"Recent bombings at the Egyptian capital Cairo’s largest Coptic cathedral and outside an Istanbul football stadium in Turkey have underscored the need for stronger international cooperation and efforts to combat terrorism, an issue India has been pressing for since long.The atrocious attack that targeted Sunday mass at St. Mark Church complex is yet to be claimed, but the sick-minded Daesh (ISIS Jehadists) supporters celebrated it on social media, raising the suspicion of their involvement in the dastardly act.There is no race, religion or rationale that could ever justify, let alone cheer, snuffing the lives of 25 innocent people — of which the majority were women and children — in their sacred place of worship.The deliberately provocative act of barbarism was designed to inflame inter-religious hatred.
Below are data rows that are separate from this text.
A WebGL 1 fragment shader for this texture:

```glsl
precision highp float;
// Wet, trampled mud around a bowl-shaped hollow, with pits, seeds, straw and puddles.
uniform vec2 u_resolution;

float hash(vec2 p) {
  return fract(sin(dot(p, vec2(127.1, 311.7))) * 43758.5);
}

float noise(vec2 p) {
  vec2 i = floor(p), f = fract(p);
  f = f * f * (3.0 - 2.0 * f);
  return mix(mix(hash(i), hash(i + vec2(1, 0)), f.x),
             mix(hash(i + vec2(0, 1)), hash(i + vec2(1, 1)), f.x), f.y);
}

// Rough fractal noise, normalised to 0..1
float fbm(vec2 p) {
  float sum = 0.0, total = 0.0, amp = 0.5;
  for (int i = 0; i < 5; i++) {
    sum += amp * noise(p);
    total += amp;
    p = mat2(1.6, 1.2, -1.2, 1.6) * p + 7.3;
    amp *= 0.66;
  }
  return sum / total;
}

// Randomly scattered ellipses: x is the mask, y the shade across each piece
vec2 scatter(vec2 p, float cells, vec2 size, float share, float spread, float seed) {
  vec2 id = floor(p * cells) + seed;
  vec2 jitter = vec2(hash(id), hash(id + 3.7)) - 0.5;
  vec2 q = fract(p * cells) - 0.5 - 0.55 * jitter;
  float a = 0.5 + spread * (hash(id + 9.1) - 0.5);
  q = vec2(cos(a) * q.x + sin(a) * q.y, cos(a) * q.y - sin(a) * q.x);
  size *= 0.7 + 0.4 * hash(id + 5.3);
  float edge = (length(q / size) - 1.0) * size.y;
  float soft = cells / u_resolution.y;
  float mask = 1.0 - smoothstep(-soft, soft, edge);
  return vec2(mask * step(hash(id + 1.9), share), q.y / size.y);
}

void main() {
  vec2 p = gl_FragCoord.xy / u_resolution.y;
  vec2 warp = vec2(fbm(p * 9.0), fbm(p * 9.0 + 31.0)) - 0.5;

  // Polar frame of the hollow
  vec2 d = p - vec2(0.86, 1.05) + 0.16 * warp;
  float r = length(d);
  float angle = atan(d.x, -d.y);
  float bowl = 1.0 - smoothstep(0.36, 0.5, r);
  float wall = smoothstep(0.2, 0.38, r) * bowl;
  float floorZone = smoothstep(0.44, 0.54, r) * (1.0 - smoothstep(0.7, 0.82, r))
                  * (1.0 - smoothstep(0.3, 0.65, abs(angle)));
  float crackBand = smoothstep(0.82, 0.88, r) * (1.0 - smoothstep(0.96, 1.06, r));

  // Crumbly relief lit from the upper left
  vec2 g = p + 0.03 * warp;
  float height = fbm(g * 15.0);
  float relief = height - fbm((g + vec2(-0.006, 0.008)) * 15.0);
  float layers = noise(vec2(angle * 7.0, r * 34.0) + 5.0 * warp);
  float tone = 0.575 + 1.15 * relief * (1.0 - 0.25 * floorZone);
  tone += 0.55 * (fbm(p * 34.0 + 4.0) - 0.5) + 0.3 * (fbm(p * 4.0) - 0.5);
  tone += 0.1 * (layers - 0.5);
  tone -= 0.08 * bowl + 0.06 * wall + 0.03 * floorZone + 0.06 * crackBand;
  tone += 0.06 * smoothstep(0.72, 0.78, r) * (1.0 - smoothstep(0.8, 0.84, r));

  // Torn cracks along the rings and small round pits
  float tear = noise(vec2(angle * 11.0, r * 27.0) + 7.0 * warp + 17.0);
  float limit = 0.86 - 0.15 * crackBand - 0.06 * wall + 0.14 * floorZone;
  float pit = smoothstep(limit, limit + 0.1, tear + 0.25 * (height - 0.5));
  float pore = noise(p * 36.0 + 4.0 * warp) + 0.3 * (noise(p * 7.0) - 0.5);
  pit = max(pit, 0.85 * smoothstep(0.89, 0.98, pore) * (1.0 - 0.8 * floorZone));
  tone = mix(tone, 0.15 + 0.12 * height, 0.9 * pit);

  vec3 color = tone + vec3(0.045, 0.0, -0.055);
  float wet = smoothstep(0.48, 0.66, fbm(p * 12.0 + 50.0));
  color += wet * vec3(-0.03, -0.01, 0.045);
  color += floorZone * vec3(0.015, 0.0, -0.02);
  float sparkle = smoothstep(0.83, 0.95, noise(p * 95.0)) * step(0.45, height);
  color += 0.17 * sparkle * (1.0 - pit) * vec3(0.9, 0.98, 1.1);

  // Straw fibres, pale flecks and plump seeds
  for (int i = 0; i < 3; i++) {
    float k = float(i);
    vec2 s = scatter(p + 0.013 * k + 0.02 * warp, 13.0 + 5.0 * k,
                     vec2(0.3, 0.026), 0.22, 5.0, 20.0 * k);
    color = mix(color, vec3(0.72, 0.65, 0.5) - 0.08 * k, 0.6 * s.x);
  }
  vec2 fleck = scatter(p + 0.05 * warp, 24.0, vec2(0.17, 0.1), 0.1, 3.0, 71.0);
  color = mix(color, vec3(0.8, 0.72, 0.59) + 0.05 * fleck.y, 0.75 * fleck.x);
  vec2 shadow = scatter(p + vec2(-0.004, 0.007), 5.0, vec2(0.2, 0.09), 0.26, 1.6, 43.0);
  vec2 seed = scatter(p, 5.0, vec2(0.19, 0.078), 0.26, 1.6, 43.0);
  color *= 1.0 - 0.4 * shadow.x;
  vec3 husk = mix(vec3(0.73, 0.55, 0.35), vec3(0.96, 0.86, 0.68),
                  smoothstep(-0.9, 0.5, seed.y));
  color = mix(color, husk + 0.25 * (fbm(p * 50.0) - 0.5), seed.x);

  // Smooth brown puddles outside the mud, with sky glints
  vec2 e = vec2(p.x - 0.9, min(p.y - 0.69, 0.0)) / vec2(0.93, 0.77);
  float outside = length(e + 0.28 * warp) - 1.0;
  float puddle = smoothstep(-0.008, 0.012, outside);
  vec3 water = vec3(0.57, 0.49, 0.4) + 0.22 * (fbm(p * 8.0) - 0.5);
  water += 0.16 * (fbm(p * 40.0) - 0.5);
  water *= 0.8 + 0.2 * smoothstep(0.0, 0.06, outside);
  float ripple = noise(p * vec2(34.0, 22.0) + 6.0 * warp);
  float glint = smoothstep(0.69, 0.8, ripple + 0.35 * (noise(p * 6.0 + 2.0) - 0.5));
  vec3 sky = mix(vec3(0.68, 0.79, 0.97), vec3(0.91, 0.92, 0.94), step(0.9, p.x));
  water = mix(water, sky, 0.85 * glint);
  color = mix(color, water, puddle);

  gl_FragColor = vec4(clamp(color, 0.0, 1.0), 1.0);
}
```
At least 25 people were killed and 49 were wounded when a 12 kilogram bomb went off in the chapel beside the main entrance to Egypt’s main Coptic cathedral in central Cairo, with the majority of the dead being women and children. This was the deadliest attack on the Christian minority in the country this year.Coptic Christians in Egypt are a minority group, representing 10 per cent of the total population, and for years have been bearing the brunt of growing sectarianism.The attack on the Cairo Cathederal comes as President Abdel Fattah al-Sisi fights battles on several fronts. The economic reforms undertaken by him has angered the poor while insurgency, led by the Egyptian branch of Islamic State rages in Northern Sinai and a bloody crackdown on the Muslim Brotherhood.The Egyptian interior ministry subsequently released a picture of the bomber it identified as Mahmoud Shafik Mohamed Mostafa, 22, whose nom de guerre was Abu Dajjana Al Kanani. It also released an image of what it said was the battered head of the dead bomber, who hailed from the town of Fayyoum south of Cairo.State news agency MENA reported that three of those arrested are also from Fayyoum while a fourth is from the Cairo suburb of Matariya. Both are areas typically associated with strong support for the Muslim BrotherhoodThe attack outside a football stadium in Istanbul, the sixth on its soil this year, left 38 people dead and over 150 injured. The twin bombs were intended to create maximum casualties, just like it did in June, when three suicide bombers attacked Ataturk airport in the capital. Forty-five people had lost their lives and hundreds were wounded then.The Kurdistan Freedom Hawks (TAK), an offshoot of the militant Kurdistan Worker Party (PKK), has claimed the responsibility for the twin bombings outside the stadium on the night of December 10. PKK has carried out a violent three-decade insurgency mainly in Turkey’s largely Kurdish southeast.In a statement on its website, TAK said Turkish people were not its direct target, and added that two of its members died during the attack outside the stadium.Defeating terrorism requires a united front and it is a decision that the international community will have to take together. It is also necessary to find out what radicalizes people and inspires them to heed the call of violence and cause bloodshed.India, which is a victim of terrorism has been calling for concerted regional and international cooperation to eliminate terrorism in all its form and manifestations. It has urged for the dismantling of terrorist sanctuaries and safe havens as also disrupting all financial, tactical and logistical support for terror networks. (M. Shakeel Ahmed is a former Editor of PTI news agency. He had a long stint as PTI's West Asia correspondent based in Bahrain. Views are personal.)"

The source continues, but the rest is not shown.